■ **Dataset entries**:
☆ ☆ ☆

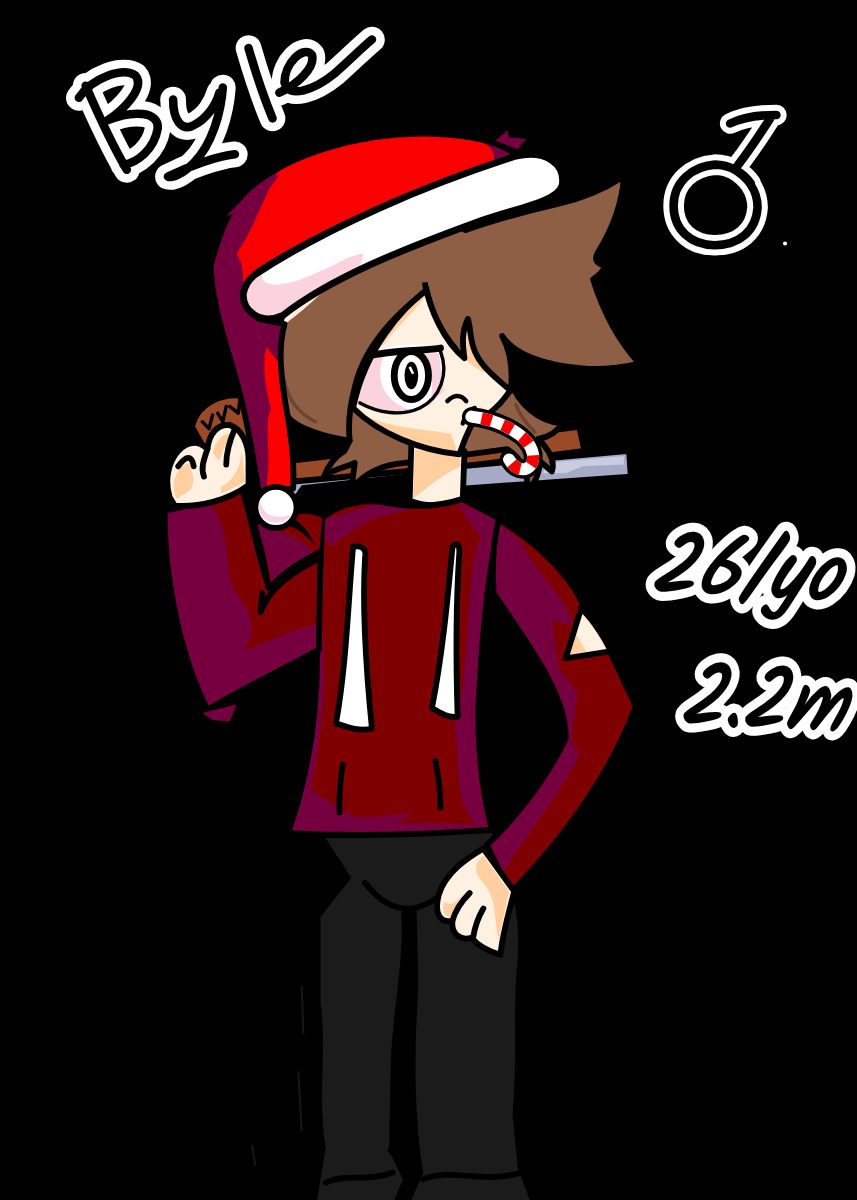
<!DOCTYPE html>
<html lang="en">
<head>
<meta charset="utf-8">
<title>Byle – character sheet</title>
<link rel="stylesheet" href="https://fonts.googleapis.com/css2?family=Kalam:wght@400;700&display=swap">
<style>
:root {
  --ground: #000000;
  --ink: #000000;
  --paper: #ffffff;
  --hat-red: #fb0000;
  --plum: #76003f;
  --hoodie: #7f0000;
  --hair: #8f5f45;
  --hair-shade: #6f4531;
  --skin: #fff1e2;
  --skin-shade: #ffcf9f;
  --blush: #fbd3df;
  --wood: #9a4a26;
  --steel: #a5aac6;
  --steel-light: #c9cde0;
  --trousers: #1b1b1b;
}
html, body { margin: 0; background: var(--ground); overflow: hidden; }
.sheet { display: block; width: 857px; height: 1200px; background: var(--ground); }
.line { stroke: var(--ink); stroke-width: 3.4; stroke-linejoin: round; stroke-linecap: round; }
.mark { fill: none; stroke: var(--ink); stroke-width: 3.4; stroke-linecap: round; stroke-linejoin: round; }
.halo, .pen { fill: none; stroke-linecap: round; stroke-linejoin: round; }
.halo { stroke: var(--paper); stroke-width: 15; }
.pen { stroke: var(--ink); stroke-width: 5; }
.stat {
  font-family: "Kalam", cursive; font-weight: 400; font-style: italic;
  fill: var(--ink); stroke: var(--ink); stroke-width: 1.4;
}
.stat-halo { fill: var(--paper); stroke: var(--paper); stroke-width: 12; stroke-linejoin: round; }
.paper { fill: var(--paper); }
.red { fill: var(--hat-red); }
.plum { fill: var(--plum); }
.hoodie { fill: var(--hoodie); }
.hair { fill: var(--hair); }
.skin { fill: var(--skin); }
.skin-shade { fill: var(--skin-shade); }
.blush { fill: var(--blush); }
.wood { fill: var(--wood); }
.steel { fill: var(--steel); }
.trousers { fill: var(--trousers); }
</style>
</head>
<body>
<svg class="sheet" viewBox="0 0 500 700" xmlns="http://www.w3.org/2000/svg">
  <defs>
    <path id="name-strokes" d="M50 50 C57 66 65 84 74 99 M46 57 C54 45 72 39 79 44 C85 51 72 64 63 70 C78 64 93 65 92 75 C90 87 80 95 72 96 M101 58 C101 70 106 77 113 73 C121 69 126 61 128 54 M130 51 C129 65 124 84 113 95 C107 101 101 104 98 103 C110 97 127 91 137 90 M145 28 C149 42 154 57 159 69 M163 54 C174 49 184 39 182 32 C177 26 166 37 166 48 C168 58 184 52 195 43 C204 35 211 28 217 23"/>
    <path id="male-strokes" d="M427 98 C436 103 442 111 442 121 C441 135 431 143 417 143 C403 143 393 134 393 120 C393 106 404 97 417 96 C426 96 434 101 438 107 M430 97 C437 88 443 79 450 68 M426 72 C434 68 444 67 453 67"/>
    <path id="torso-shape" d="M188 302 C198 294 211 291 224 293 C239 296 255 296 270 291 L292 303 C284 335 281 376 279 414 C279 440 282 465 287 484 C248 487 205 488 168 486 C179 455 185 420 185 383 C186 354 187 326 188 302Z"/>
    <path id="left-sleeve-shape" d="M96 298 C110 295 128 291 141 284 C147 304 151 326 157 343 C166 334 176 327 187 322 L186 379 C164 391 143 401 121 414 C106 384 96 341 96 298Z"/>
    <path id="right-sleeve-shape" d="M291 303 C309 314 330 331 340 352 L330 384 L356 380 L371 412 C356 452 329 489 298 521 L284 493 C303 475 320 452 330 431 C331 406 308 376 288 346 C287 331 288 315 291 303Z"/>
    <path id="hat-shape" d="M123 154 C128 137 133 122 143 112 C165 91 210 76 254 78 C278 79 294 83 303 92 C266 103 196 129 151 158 C145 166 144 178 151 186 L166 189 C162 204 164 220 167 238 C170 254 172 270 171 285 L151 287 C148 270 145 247 139 226 C132 200 123 176 123 154Z"/>
    <path id="brim-shape" d="M149 160 C190 133 248 108 301 91 C319 87 330 96 328 108 C325 118 302 121 277 130 C236 145 193 162 165 184 C152 190 141 181 142 171 C143 166 145 163 149 160Z"/>
    <path id="face-shape" d="M252 165 C234 181 213 203 206 238 C221 253 246 263 268 265 C270 259 272 254 275 248 C284 243 292 237 298 227 L299 206 C284 190 268 175 252 165Z"/>
    <path id="cane-shape" d="M275 243 C292 245 309 254 311 265 C312 275 302 277 297 268"/>
    <clipPath id="torso-clip"><use href="#torso-shape"/></clipPath>
    <clipPath id="left-sleeve-clip"><use href="#left-sleeve-shape"/></clipPath>
    <clipPath id="right-sleeve-clip"><use href="#right-sleeve-shape"/></clipPath>
    <clipPath id="hat-clip"><use href="#hat-shape"/></clipPath>
    <clipPath id="brim-clip"><use href="#brim-shape"/></clipPath>
    <clipPath id="face-clip"><use href="#face-shape"/></clipPath>
  </defs>

  <g id="name" role="img" aria-label="Byle">
    <use href="#name-strokes" class="halo"/>
    <use href="#name-strokes" class="pen"/>
  </g>

  <g id="gender" role="img" aria-label="Male">
    <use href="#male-strokes" class="halo" style="stroke-width:12"/>
    <use href="#male-strokes" class="pen"/>
    <circle class="paper" cx="458" cy="142" r="1.2"/>
  </g>

  <g id="stats">
    <g transform="rotate(3 376 346)" font-size="49">
      <text class="stat stat-halo" x="379" y="345" textLength="111" lengthAdjust="spacingAndGlyphs" aria-hidden="true">26/yo</text>
      <text class="stat" x="379" y="345" textLength="111" lengthAdjust="spacingAndGlyphs">26/yo</text>
    </g>
    <g transform="rotate(3 396 424)" font-size="50">
      <text class="stat stat-halo" x="396" y="422" textLength="97" lengthAdjust="spacingAndGlyphs" aria-hidden="true">2.2m</text>
      <text class="stat" x="396" y="422" textLength="97" lengthAdjust="spacingAndGlyphs">2.2m</text>
    </g>
  </g>

  <g id="character" role="img" aria-label="Brown-haired man in a red Christmas hat and torn hoodie, a candy cane in his mouth and a blade over his shoulder">

    <g id="trousers">
      <path class="trousers" d="M190 489 L287 486 C296 505 304 530 302 560 C299 590 302 620 299 650 L302 681 L309 700 L240 700 L247 684 C241 650 242 610 244 575 L243 528 L234 532 C236 560 229 590 228 620 L227 671 L235 688 L230 700 L185 700 L190 670 C185 640 191 612 187 585 L187 535 L205 512Z"/>
      <path class="mark" d="M213 515 C221 525 229 531 241 530 L236 578 M241 530 C252 527 260 521 264 514 M228 671 C232 676 236 682 238 689 M190 690 C202 684 215 690 229 684 M247 688 C263 681 282 691 304 684"/>
      <path d="M176 575 L177 603 M174 625 L176 660 M147 668 L149 680" fill="none" stroke="#171717" stroke-width="1.2"/>
    </g>

    <g id="blade">
      <path class="wood line" d="M168 269 L338 249 L341 263 L168 285Z"/>
      <path class="steel line" d="M170 281 L367 263 L368 278 L270 285 L168 294Z"/>
      <path d="M318 270 L364 266 L364 271 L340 272 L330 276 L317 276Z" fill="var(--steel-light)"/>
      <path d="M176 283 L240 276 L240 294 L160 306Z M268 287 L366 279 L362 288 L288 304 L268 294Z" fill="var(--ink)"/>
      <path class="wood line" d="M112 249 C115 235 130 229 142 231 L150 256 L120 263Z"/>
      <path class="mark" style="stroke-width:2" d="M118 246 L122 250 L124 242 M127 241 L130 246 L132 237 M134 237 L139 241 L140 233 M128 252 L132 254 L134 247"/>
    </g>

    <path id="back-hair" class="hair line" d="M165 186 C159 209 160 232 169 244 C178 251 192 255 204 257 L201 263 C194 267 191 273 189 278 C195 273 201 273 207 270 L205 285 C212 277 222 271 236 270 L296 262 C304 267 308 275 308 286 C313 281 315 274 315 269 L322 275 C324 269 320 262 314 256 C320 255 325 252 328 247 C315 246 302 236 298 222 L250 168Z"/>

    <g id="neck">
      <path class="skin line" d="M240 258 L239 292 C249 296 260 295 270 291 L271 263Z"/>
      <path class="skin-shade" d="M242 262 L268 266 L269 272 C259 276 250 284 241 291Z"/>
    </g>

    <g id="torso">
      <use href="#torso-shape" class="hoodie"/>
      <g class="plum" clip-path="url(#torso-clip)">
        <path d="M185 340 C193 390 188 430 181 461 C195 468 202 477 213 477 L241 474 L232 480 L275 481 L288 490 L160 490Z"/>
        <path d="M292 300 L278 319 C270 360 275 390 265 425 C270 444 262 462 279 484 L290 484 L280 410Z"/>
        <path d="M186 304 L223 293 L240 297 L216 303 L192 319Z"/>
        <path d="M266 293 L292 303 L282 316Z"/>
      </g>
      <use href="#torso-shape" class="mark"/>
      <path class="paper line" d="M206 319 C211 318 214 320 213 325 C211 358 214 395 217 425 C210 427 202 424 196 422 C202 389 203 353 206 319Z"/>
      <path class="paper line" d="M264 319 C267 316 268 318 268 322 C266 352 266 387 267 418 C262 419 257 416 252 413 C258 383 261 351 264 319Z"/>
      <path class="mark" d="M200 446 C198 456 198 465 198 474 M254 444 C256 454 257 463 257 471"/>
    </g>

    <g id="left-arm">
      <use href="#left-sleeve-shape" class="plum"/>
      <path class="hoodie" clip-path="url(#left-sleeve-clip)" d="M119 289 L143 280 L158 340 L190 318 L188 363 C173 367 157 374 142 380 C151 367 146 357 139 348 C128 332 138 310 119 289Z"/>
      <path class="hoodie" d="M154 318 C162 302 174 296 188 302 L186 326 L158 342Z"/>
      <path class="plum" d="M150 305 C160 309 174 313 183 322 L159 339Z"/>
      <path d="M150 300 C164 297 175 300 184 318 C172 304 160 304 150 306Z" fill="var(--ink)"/>
      <use href="#left-sleeve-shape" class="mark"/>
      <path class="mark" d="M153 355 C157 345 168 335 184 327 M153 346 L152 357"/>
      <path class="plum" d="M118 416 L138 411 L134 421 L124 420Z"/>
      <path class="skin line" d="M99 290 C96 280 98 270 104 263 C110 257 116 257 121 262 C122 253 127 247 134 248 C141 250 145 259 145 268 L145 283 C133 292 116 296 102 295Z"/>
      <path class="skin-shade" d="M103 291 C99 281 103 273 110 270 C113 276 114 281 111 286Z M129 284 C137 280 141 271 141 262 L143 281 L129 288Z M124 264 C127 254 133 251 137 254 C132 257 130 262 128 269Z"/>
      <path class="mark" d="M121 262 C119 268 117 273 119 278 M137 250 C134 257 132 265 132 271 M104 272 C109 265 112 266 113 272"/>
    </g>

    <g id="right-arm">
      <path class="skin line" d="M338 354 L329 386 L357 381 C352 371 346 361 338 354Z"/>
      <path class="skin-shade" d="M335 368 L332 382 L342 380Z"/>
      <use href="#right-sleeve-shape" class="hoodie"/>
      <g class="plum" clip-path="url(#right-sleeve-clip)">
        <path d="M286 300 L304 316 C312 334 329 346 335 365 L322 362 L326 390 L337 404 L333 432 L282 346Z"/>
        <path d="M332 428 L338 440 C326 465 311 481 293 510 L280 494Z"/>
      </g>
      <use href="#right-sleeve-shape" class="mark"/>
      <path class="skin line" d="M282 495 C272 501 260 509 256 522 C253 533 257 539 264 537 C263 545 269 549 275 547 C279 552 285 555 292 557 C293 545 297 532 300 520Z"/>
      <path class="skin-shade" d="M282 499 L297 520 L291 548 C288 535 290 523 281 514 C276 508 277 503 282 499Z M259 526 C263 529 266 527 269 522 L263 535 C259 535 258 531 259 526Z"/>
      <path class="mark" d="M264 537 C266 530 270 525 274 521 M276 547 C277 541 279 535 282 530"/>
    </g>

    <g id="head">
      <use href="#face-shape" class="skin"/>
      <g clip-path="url(#face-clip)">
        <path class="paper" d="M213 207 C231 199 247 200 258 204 L257 231 C243 243 224 243 210 233Z"/>
        <path class="blush" d="M206 211 L225 205 C217 221 224 235 242 240 C226 243 212 239 204 233Z"/>
        <path class="blush" d="M256 206 L259 228 L250 237 C254 226 252 214 247 206Z"/>
        <path class="skin-shade" d="M252 165 C246 180 231 190 224 201 L208 209 L245 160Z M258 184 L299 206 L298 220 L282 217 C270 211 262 199 258 184Z M203 238 C224 250 245 250 263 253 L268 267 L205 247Z"/>
      </g>
      <use href="#face-shape" class="mark"/>
      <path class="mark" style="stroke-width:4" d="M213 208 C229 204 244 205 257 203"/>
      <path class="mark" style="stroke-width:2" d="M257 205 C262 218 257 232 245 238 M210 235 C221 241 234 243 245 238"/>
      <g id="eye">
        <ellipse class="paper" cx="240" cy="219" rx="10" ry="14" stroke="var(--ink)" stroke-width="4"/>
        <ellipse cx="240" cy="219" rx="4" ry="8" fill="var(--ink)"/>
        <path d="M239 214 L241 218" stroke="var(--paper)" stroke-width="1.5"/>
      </g>
      <path class="mark" style="stroke-width:2.6" d="M261 234 C265 230 269 230 272 234 M270 247 C271 243 273 239 277 238"/>

      <g id="candy-cane" fill="none" stroke-linecap="round">
        <use href="#cane-shape" stroke="var(--ink)" stroke-width="11"/>
        <use href="#cane-shape" stroke="var(--paper)" stroke-width="7"/>
        <use href="#cane-shape" stroke="var(--hat-red)" stroke-width="7" stroke-dasharray="6 7" stroke-dashoffset="-6" stroke-linecap="butt"/>
      </g>

      <path id="left-bangs" class="hair line" d="M165 182 C190 160 222 150 256 137 L254 165 C235 180 213 199 207 226 C204 237 203 247 204 257 C189 255 173 250 167 242 C159 225 160 203 165 182Z"/>
      <path id="right-bangs" class="hair line" d="M247 144 C274 132 303 124 325 119 C340 116 353 110 364 103 C363 119 357 134 349 147 C346 152 349 155 354 154 C352 158 349 161 346 163 C352 182 361 199 373 212 C352 217 330 216 311 209 C303 206 297 202 293 196 C299 207 299 219 298 228 C290 221 282 215 278 207 C274 200 275 193 273 186 C269 194 270 202 271 209 C259 199 251 181 248 166Z"/>
      <path class="hair" d="M190 164 L265 133 L280 140 L256 164 L243 165 L198 185Z"/>
      <path class="mark" style="stroke-width:2.6" d="M249 168 C252 181 258 194 266 203"/>
      <path d="M165 190 C166 180 180 172 192 167 C178 180 173 184 165 190Z" fill="var(--skin)"/>
      <path class="mark" style="stroke:var(--hair-shade);stroke-width:2" d="M166 222 C168 233 174 241 184 246 M312 252 C307 247 303 242 301 236"/>
    </g>

    <g id="hat">
      <use href="#hat-shape" class="red"/>
      <g class="plum" clip-path="url(#hat-clip)">
        <path d="M118 158 L134 115 L166 94 C155 111 150 130 138 148 C145 158 139 171 146 184 L158 192 C153 206 153 220 158 238 C153 251 160 268 154 290 L145 284Z"/>
        <path d="M144 181 L170 187 L164 213 L155 202Z"/>
        <path d="M273 76 L306 82 L304 93 L288 95 C290 87 283 82 273 80Z"/>
      </g>
      <use href="#hat-shape" class="mark"/>
      <path class="plum" d="M132 126 L150 108 L163 102 L149 121Z M289 82 L296 76 L297 80 L307 81 L302 87Z"/>
      <use href="#brim-shape" class="paper"/>
      <path class="blush" clip-path="url(#brim-clip)" d="M140 166 L153 158 C150 170 169 167 187 158 C196 155 202 149 212 148 L208 163 L160 191 L140 186Z"/>
      <use href="#brim-shape" class="mark" style="stroke-width:4"/>
      <circle class="paper line" cx="161" cy="296" r="12"/>
      <path class="blush" d="M152 291 C152 300 160 304 170 300 C165 308 152 306 151 296Z"/>
    </g>
  </g>
</svg>
</body>
</html>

☆ ☆ ☆

■ **ACTIVITY**: Filter the records for the string "circle" and copy every line that holds it.

■ **ANSWER TO THIS PROBLEM**:
    <circle class="paper" cx="458" cy="142" r="1.2"/>
      <circle class="paper line" cx="161" cy="296" r="12"/>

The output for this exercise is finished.